The less said about the role of the Election Commission, the better. Never before has the EC functioned in the way it has this time. I won’t belabour that point.
We have to wait for the final results, particularly in UP, but there has been a lot of talk about alliances and so on - and I must say, if it is true that the BJP has won such a huge share of the votes and seats in UP, alliance or no alliance, with 50% of the vote it would have been home and dry either way.
One could say, if there had been a pan-India alliance, there would have been a certain momentum, a certain coherence to the opposition, and the BJP’s strongman politics could have been tempered somewhat.
But this is a landslide. This is not a normal election. Going by the numbers as they stand, an alliance in UP or some other states would not have made a difference.
Another point is that it takes two hands to clap. If the main opposition party has 44 seats, and the one after it has 42 seats, why would you expect them to go out of their way to form an alliance? We mustn’t forget that there is a basic conflict between the Congress and the regional parties - most of them are breakaways from the Congress, many of them even have Congress in their names! Can we expect them to come together, to forge an understanding? We were under the impression that parties would set aside their very real differences, but why would they?
I am a student of the Congress, and have an academic interest in it. In this election, clearly they made tactical mistakes, and it could be argued that failing to form alliances was one of them. But there is also the leadership question that the Congress will have to confront: whether it can afford to continue with its family or dynastic leadership.
Another mistake was the unending focus on Rafale. To end every speech with ‘Chowkidar chor hai’ wasn’t working, and clearly hasn’t shown results.
But the Congress’s biggest failing is that it has no organisation. Take NYAY - if you have no organisation on the ground, who’s going to communicate NYAY? As far as its own organisation is concerned, the Congress did zilch in the ten years it was in power, and in the past five years too it has done zilch.
Now what lies ahead? One thing is clear - unlike what we’re going to hear, that with a comfortable majority the BJP will focus on development, that a 100-day plan has been drawn up with the bureaucrats - we cannot be fooled into thinking that there is a change in the RSS and the BJP. There is every reason to think they will be encouraged to do more of the same, or even worse.
Centre-state relations will also change, and the federal structure will come under renewed pressure.
The erosion of institutions will continue. The university system will face an attack, and so will civil society organisations, NGOs, activists and others.
But this change is not irreversible. Rightwing parties do come to power through elections, but they are voted out of power as well.

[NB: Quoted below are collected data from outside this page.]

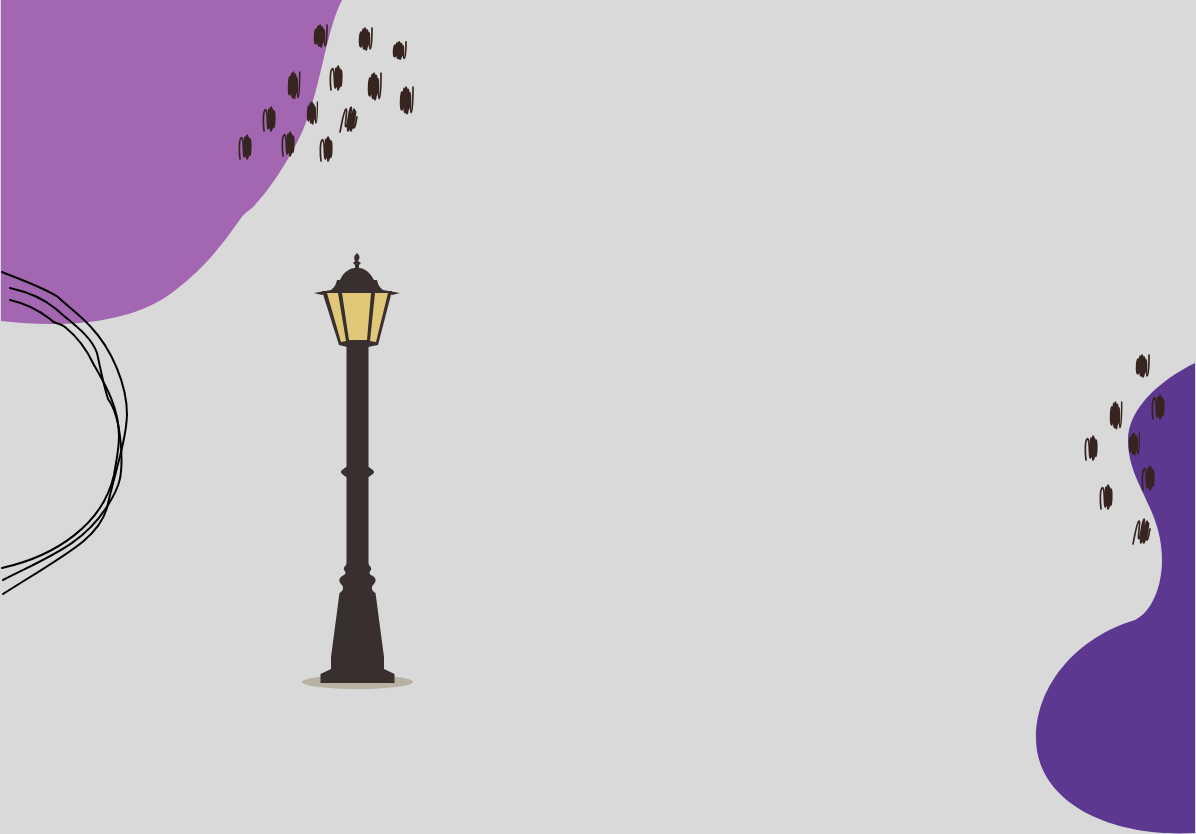
<!DOCTYPE html>
<html lang="en">
<head>
<meta charset="utf-8">
<title>Street lamp with abstract shapes</title>
<style>
:root {
  --ground: #d9d9d9;
  --orchid: #a367b1;
  --violet: #5d3891;
  --iron: #392f2e;
  --glow: #e0c878;
  --shadow: #b7b2a4;
  --scribble: #35241f;
  --line: #000;
}
html, body { margin: 0; width: 1196px; height: 834px; overflow: hidden; background: var(--ground); }
.artwork { display: block; width: 1196px; height: 834px; }
.blob-top { fill: var(--orchid); }
.blob-bottom { fill: var(--violet); }
.rings { fill: none; stroke: var(--line); stroke-width: 2; stroke-linecap: round; stroke-linejoin: round; }
.scribbles { fill: none; stroke: var(--scribble); stroke-width: 1.7; stroke-linecap: round; stroke-linejoin: round; }
.iron { fill: var(--iron); }
.glass { fill: var(--glow); }
.shadow { fill: var(--shadow); }
</style>
</head>
<body>
<svg class="artwork" viewBox="0 0 1196 834" role="img" aria-label="Street lamp between purple abstract shapes">
  <defs>
    <path id="scribble-tail" d="M1 19C0 13 1 6 2 5C3 5 1 20 2 20C4 20 3 2 4 2C6 2 3 22 5 22C7 22 5 1 6 1C8 1 6 23 7 23C9 23 7 3 8 3C10 3 7 20 8 20C10 20 9 5 10 6C11 8 10 22 11 22C13 22 13 7 13 1"/>
    <path id="scribble-lead" d="M1 25C0 17 0 6 2 4C5 1 4 23 5 23C7 23 5 3 6 3C8 3 6 22 7 22C8 22 7 1 8 1C10 1 7 25 8 25C10 25 8 3 9 3C11 3 8 23 9 23C11 23 10 5 11 5C12 6 12 17 11 21"/>
    <path id="scribble-slant" d="M0 26C2 16 4 4 6 3C8 3 4 21 6 21C8 21 9 1 11 1C13 1 6 25 8 25C10 25 12 3 14 3C15 3 9 25 11 25C13 25 14 6 15 5C17 4 12 22 14 22C16 21 16 13 17 11"/>
  </defs>

  <g id="corner-shapes">
    <path class="blob-top" d="M1 0H342C326 31 321 87 303 130C292 155 270 190 252 208C248 211 245 213 241 218C222 245 203 271 166 297C124 324 62 328 1 321Z"/>
    <path class="blob-bottom" d="M1195 363C1160 380 1128 409 1128 440C1128 484 1162 508 1162 560C1162 588 1151 612 1135 620C1078 637 1036 684 1036 738C1036 801 1108 838 1195 833Z"/>
  </g>

  <g class="rings">
    <path d="M2 272C24 281 42 287 58 297C67 306 78 313 90 326C112 349 127 385 127 415C126 442 114 475 107 508C98 538 71 551 3 594"/>
    <path d="M10 288C28 292 43 298 56 309C70 322 91 335 97 353C101 371 103 383 108 399C114 407 119 421 121 446C123 476 120 486 108 505C84 544 50 556 3 580"/>
    <path d="M10 300C28 304 41 312 50 319C55 325 59 322 65 327C80 339 88 352 94 365C106 386 119 408 119 436C119 450 116 462 114 475C103 524 56 556 2 568"/>
  </g>

  <g class="scribbles" id="scribbles-top">
    <use href="#scribble-tail" x="314" y="24"/>
    <use href="#scribble-tail" x="359" y="27"/>
    <use href="#scribble-tail" transform="translate(393 41) scale(1 .8)"/>
    <use href="#scribble-tail" transform="translate(288 71) scale(.9 1.2)"/>
    <use href="#scribble-tail" transform="translate(368 72) scale(1 1.2)"/>
    <use href="#scribble-tail" transform="translate(400 86) scale(1 1.2)"/>
    <use href="#scribble-tail" transform="translate(307 101) scale(.8 1)"/>
    <use href="#scribble-lead" x="330" y="65"/>
    <use href="#scribble-lead" x="263" y="106"/>
    <use href="#scribble-lead" x="239" y="134"/>
    <use href="#scribble-lead" x="282" y="131"/>
    <use href="#scribble-lead" x="320" y="136"/>
    <use href="#scribble-slant" x="340" y="106"/>
  </g>
  <g class="scribbles" id="scribbles-side">
    <use href="#scribble-tail" x="1136" y="354"/>
    <use href="#scribble-tail" transform="translate(1110 401) scale(.9 1.2)"/>
    <use href="#scribble-tail" transform="translate(1129 432) scale(.8 1)"/>
    <use href="#scribble-lead" x="1152" y="394"/>
    <use href="#scribble-lead" x="1085" y="435"/>
    <use href="#scribble-lead" x="1142" y="465"/>
    <use href="#scribble-lead" x="1100" y="484"/>
    <use href="#scribble-slant" x="1133" y="518"/>
  </g>

  <g id="street-lamp">
    <ellipse class="shadow" cx="357.5" cy="682" rx="55.5" ry="7"/>
    <g class="iron" id="lamp-post">
      <rect x="346.5" y="344" width="22" height="224"/>
      <path d="M346 467C344 469 341 470 341 472S344 475 346 477H369C371 475 374 474 374 472S371 469 369 467Z"/>
      <path d="M347 563C346 566 343 567 344 570C347 573 345 575 342 576C338 579 339 582 342 585C344 588 343 591 339.5 593L331 657V669L320.500 674V683H394.500V674L384 669V657L375.500 593C372 591 371 588 373 585C376 582 377 579 373 576C370 575 368 573 371 570C372 567 369 566 368 563Z"/>
    </g>
    <g id="lantern">
      <path class="iron" d="M322 291H392L378 345L368 347H347L339 345Z"/>
      <path class="glass" d="M327 293H338L346 341L341 342Z"/>
      <path class="glass" d="M342 293H371L367 340H349Z"/>
      <path class="glass" d="M375 293H388L376 342L370 341Z"/>
      <path class="iron" d="M314 293L331 290C335 287 336 284 337 280H340C344 271 351 268 355 268V265L353 263L355 261C353 257 355 255 357 253C359 255 361 257 358 261L361 263L359 265V268C364 268 370 272 374 280H377C378 284 379 287 383 290L400 293L392 295L389 293H325L322 295Z"/>
    </g>
  </g>
</svg>
</body>
</html>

With that in mind, I think the opposition has to focus on politics between elections. They must focus on mass mobilisation, which they haven’t done enough so far. The fight will have to go on, as it must, and we will have to do more than we have in the past five years.

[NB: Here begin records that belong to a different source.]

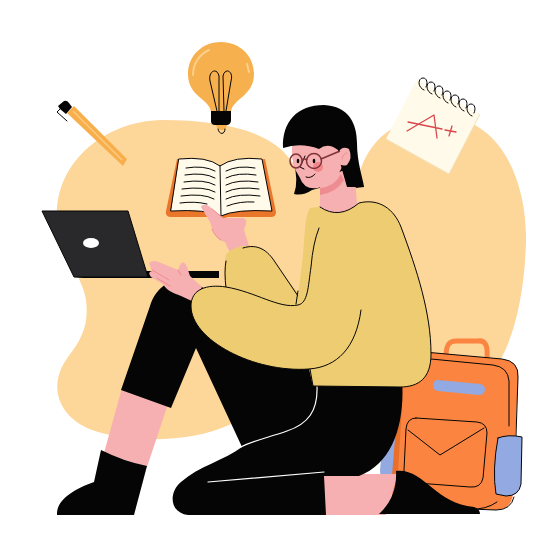
<!DOCTYPE html>
<html lang="en">
<head>
<meta charset="utf-8">
<title>Student learning with a laptop</title>
<style>
:root {
  --paper: #ffffff;
  --blob: #fdd699;
  --ink: #050505;
  --laptop: #29292b;
  --sweater: #eecc72;
  --skin: #f7b0b1;
  --skin-shade: #ee8d91;
  --cheek: #ef6f75;
  --orange: #fb8540;
  --orange-deep: #e9702c;
  --amber: #f7b04e;
  --blue: #92a9e2;
  --page: #fffaea;
  --grade: #d8474b;
}
html, body { margin: 0; background: var(--paper); overflow: hidden; }
svg { display: block; width: 554px; height: 554px; }
.line { fill: none; stroke: var(--ink); stroke-width: 1; stroke-linecap: round; stroke-linejoin: round; }
.ink { fill: var(--ink); }
.skin { fill: var(--skin); }
.sweater { fill: var(--sweater); }
.blue { fill: var(--blue); }
.page { fill: var(--page); }
.blob { fill: var(--blob); }
.seam { fill: none; stroke: var(--paper); stroke-width: 1.2; stroke-linecap: round; }
.finger { fill: none; stroke: var(--skin-shade); stroke-width: 1; stroke-linecap: round; }
.grade { fill: none; stroke: var(--grade); stroke-width: 1.3; stroke-linecap: round; stroke-linejoin: round; }
</style>
</head>
<body>
<svg viewBox="0 0 554 554" role="img" aria-label="A student sits with a laptop and a book, surrounded by a pencil, a light bulb, a graded note and a backpack">
  <defs>
    <path id="spiral-ring" class="line" d="M4 9C-3 6-2-3 3-3C7-3 8 2 6 6"/>
  </defs>

  <path id="background-blob" class="blob" d="M162 120C225 120 272 132 292 162L340 205L361 168C374 134 400 116 446 117C503 121 527 184 526 242C524 306 510 356 484 382L420 400L300 400C272 402 250 413 229 425C192 442 132 444 92 430C56 416 48 384 68 357C82 339 89 325 86 300C83 277 58 250 57 215C56 163 104 121 162 120Z"/>

  <g id="pencil">
    <path fill="#f7ae4b" d="M67 113L74 106L127 159L123 166Z"/>
    <path fill="none" stroke="#fccb83" stroke-width="1.5" d="M73 111L122 160"/>
    <path class="ink" d="M58 106L64 101Q67 100 69 103L72 107L66 114L60 109Z"/>
    <path class="line" d="M60 109L57 112L67 121"/>
  </g>

  <g id="light-bulb">
    <path fill="#f7b04e" d="M211 112C210 99 188 97 188 74C188 55 203 42 221 42C240 42 254 56 254 74C254 96 232 99 231 112Z"/>
    <path fill="none" stroke="#fcd08b" stroke-width="2" stroke-linecap="round" d="M193 75C193 63 200 54 209 50M247 64L249 72"/>
    <path class="line" d="M217 111L210 81C208 71 217 67 219 76L219 111M224 111L223 76C225 67 234 71 231 81L226 111"/>
    <path class="ink" d="M211 111H231V121Q230 125 227 125H215Q211 125 211 121Z"/>
    <path fill="#f7b04e" d="M216 125H227Q226 130 222 130Q217 130 216 125Z"/>
    <path class="line" d="M218 129C219 135 225 135 225 129"/>
  </g>

  <g id="graded-note">
    <path class="page" d="M417 79L480 114L449 174L386 139Z"/>
    <path fill="none" stroke="#f3e3bd" stroke-width="1" d="M480 114L449 174L386 139"/>
    <use href="#spiral-ring" x="420" y="81"/>
    <use href="#spiral-ring" x="428" y="85"/>
    <use href="#spiral-ring" x="436" y="89"/>
    <use href="#spiral-ring" x="444" y="94"/>
    <use href="#spiral-ring" x="452" y="98"/>
    <use href="#spiral-ring" x="460" y="102"/>
    <use href="#spiral-ring" x="468" y="107"/>
    <g role="img" aria-label="A+">
      <path class="grade" d="M407 131L434 115L437 138M408 122L442 129"/>
      <path class="grade" d="M445 130L456 132M452 126L449 136"/>
    </g>
  </g>

  <g id="backpack">
    <path fill="none" stroke="#fb8540" stroke-width="5" stroke-linecap="round" d="M446 357C446 345 449 341 456 341H478C485 340 488 345 487 358"/>
    <path class="blue" d="M384 428L397 423V484L385 481Q380 478 380 470Z"/>
    <path fill="#e9702c" d="M402 352L420 350L415 508L400 504Q391 500 391 488Z"/>
    <path fill="#fb8540" d="M424 352L502 359Q519 361 518 377L513 494Q511 511 493 510L412 504Q397 502 397 488L404 375Q407 351 424 352Z"/>
    <path class="line" d="M431 359L493 365Q508 367 509 381V426M497 502Q486 510 470 509M424 352L502 359Q519 361 518 377L516 436M514 497Q511 510 496 510L470 509"/>
    <path class="blue" d="M438 380L480 384Q485 385 485 390Q484 395 479 395L438 391Q433 390 433 385Q434 380 438 380Z"/>
    <path class="line" d="M416 418L477 422Q487 423 487 433L483 478Q481 488 470 487L417 483Q403 481 404 470L406 429Q407 418 416 418ZM408 430L440 455L484 428"/>
    <path class="blue" d="M498 438Q508 434 522 437L521 484Q519 496 506 496L496 494Q492 470 498 438Z"/>
    <path class="line" d="M498 438Q508 434 522 437L521 484Q519 496 506 496L496 494Q492 470 498 438Z"/>
  </g>

  <g id="legs">
    <path class="skin" d="M122 388L168 404L147 467L104 453Z"/>
    <path class="ink" d="M101 450Q123 461 147 466L134 515H57C56 500 74 489 94 482Z"/>
    <path class="skin" d="M322 474H398L386 515H322Z"/>
    <path class="ink" d="M396 471C424 468 435 504 474 507Q480 509 480 514H379C391 503 397 489 396 471Z"/>
    <path class="ink" d="M121 390L150 306C156 287 171 277 190 280L300 345L402 380C405 424 393 463 359 476H324L326 515H188C170 513 168 493 181 482C199 466 225 460 242 447L196 348L171 408Z"/>
    <path class="seam" d="M317 386C318 411 308 424 287 431C267 438 252 441 241 447M208 482L324 472"/>
  </g>

  <g id="laptop">
    <path class="ink" d="M140 271H219V278H74Z"/>
    <path fill="#29292b" stroke="#050505" d="M42 211H128L148 277H74Z"/>
    <ellipse cx="91" cy="243" rx="8" ry="5" fill="#ffffff"/>
  </g>

  <g id="book">
    <path fill="#e9762b" d="M177 159L220 165L265 159L276 212Q276 217 271 217H228L221 219L214 217H171Q165 217 166 211Z"/>
    <path class="page" d="M179 159Q207 156 220 166Q234 156 262 159L272 211Q235 209 221 216Q207 209 171 211Z"/>
    <path class="line" d="M179 159Q207 156 220 166Q234 156 262 159L272 211Q235 209 221 216Q207 209 171 211ZM220 166L221 216"/>
    <path class="line" stroke-width=".8" d="M186 168Q204 165 215 171M185 175Q204 172 215 178M184 182Q204 179 215 185M182 189Q204 186 215 192M181 196Q203 193 214 199M180 203Q195 201 207 204M226 171Q238 165 255 168M226 178Q238 172 256 175M226 185Q238 179 258 182M226 192Q238 186 259 189M226 199Q238 193 260 196M227 206Q240 201 254 202"/>
  </g>

  <g id="far-arm">
    <path class="skin" d="M201 207C202 204 206 204 210 207L223 218H243Q247 219 246 224L244 230L249 246L231 255L225 242C215 239 213 231 210 222Z"/>
    <path class="finger" d="M212 209L223 218M221 240Q215 237 212 229"/>
    <path class="sweater" d="M226 254C239 242 263 242 274 261L300 296L304 320H240L226 290Q223 272 226 254Z"/>
    <path class="line" d="M226 288Q224 272 226 261M243 248C258 243 268 251 275 262L298 296"/>
  </g>

  <g id="near-hand">
    <path class="skin" d="M149 263Q153 259 161 263L178 270L181 263Q185 261 187 267L190 276L202 287L194 302L181 296C173 293 166 290 163 284L151 277Q147 272 152 271Z"/>
    <path class="finger" d="M152 270L169 280M157 278L170 286M178 270L181 275"/>
  </g>

  <g id="head">
    <path class="ink" d="M293 160L302 140L342 140L364 187Q339 191 327 186L312 190Q303 196 294 194Q299 180 293 160Z"/>
    <path class="skin" d="M320 180L354 166L357 203Q358 216 338 217Q320 217 320 207Z"/>
    <path fill="#ee8d91" d="M320 188Q334 187 341 174L344 180Q336 193 320 195Z"/>
    <path class="skin" d="M292 146L335 140Q350 155 340 171Q334 184 318 188Q304 190 300 178L296 171Q291 160 292 146Z"/>
    <path class="ink" d="M283 148C282 122 297 105 324 105C349 106 357 124 357 143C357 163 363 178 364 187L347 187L341 166L338 150Q328 142 319 149Q301 142 283 148Z"/>
    <path class="skin" d="M338 153Q342 145 349 149Q353 158 347 165Q341 167 338 162Z"/>
    <path class="finger" d="M342 159Q343 153 347 153"/>
    <circle cx="318" cy="167" r="5" fill="#ef6f75" opacity=".65"/>
    <path class="line" d="M305 156Q302 163 300 167L304 169M306 177Q311 179 315 174"/>
    <ellipse class="ink" cx="298" cy="161" rx="1.3" ry="2.2"/>
    <ellipse class="ink" cx="314" cy="161" rx="1.3" ry="2.2"/>
    <g fill="none" stroke="#803337" stroke-width="1.5">
      <ellipse cx="296" cy="161" rx="6" ry="7"/>
      <circle cx="314" cy="161" r="7.5"/>
      <path d="M302 160Q304 158 307 160M321 159L340 151"/>
    </g>
  </g>

  <g id="sweater">
    <path class="sweater" d="M310 208L320 207Q339 220 359 203C379 198 394 209 401 227C417 270 431 313 431 354C431 378 419 387 400 387L313 386L309 369C254 373 191 340 191 306C191 289 207 284 226 287C256 292 279 307 297 305L303 255C305 231 305 216 310 208Z"/>
    <path class="line" d="M320 207Q339 220 359 203C379 198 394 209 401 227C417 270 431 313 431 354C431 378 419 387 400 387L313 386L310 369M361 310C356 348 337 367 309 369C254 373 191 340 191 306C191 289 207 284 226 287C256 292 279 309 298 305C308 303 308 287 311 267Q313 243 319 228M296 304L298 291"/>
  </g>
</svg>
</body>
</html>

Zoya Hasan is a political scientist and commentator. This is part of the election watch event held by The Citizen -- #TCElects -- at the Press Club of India.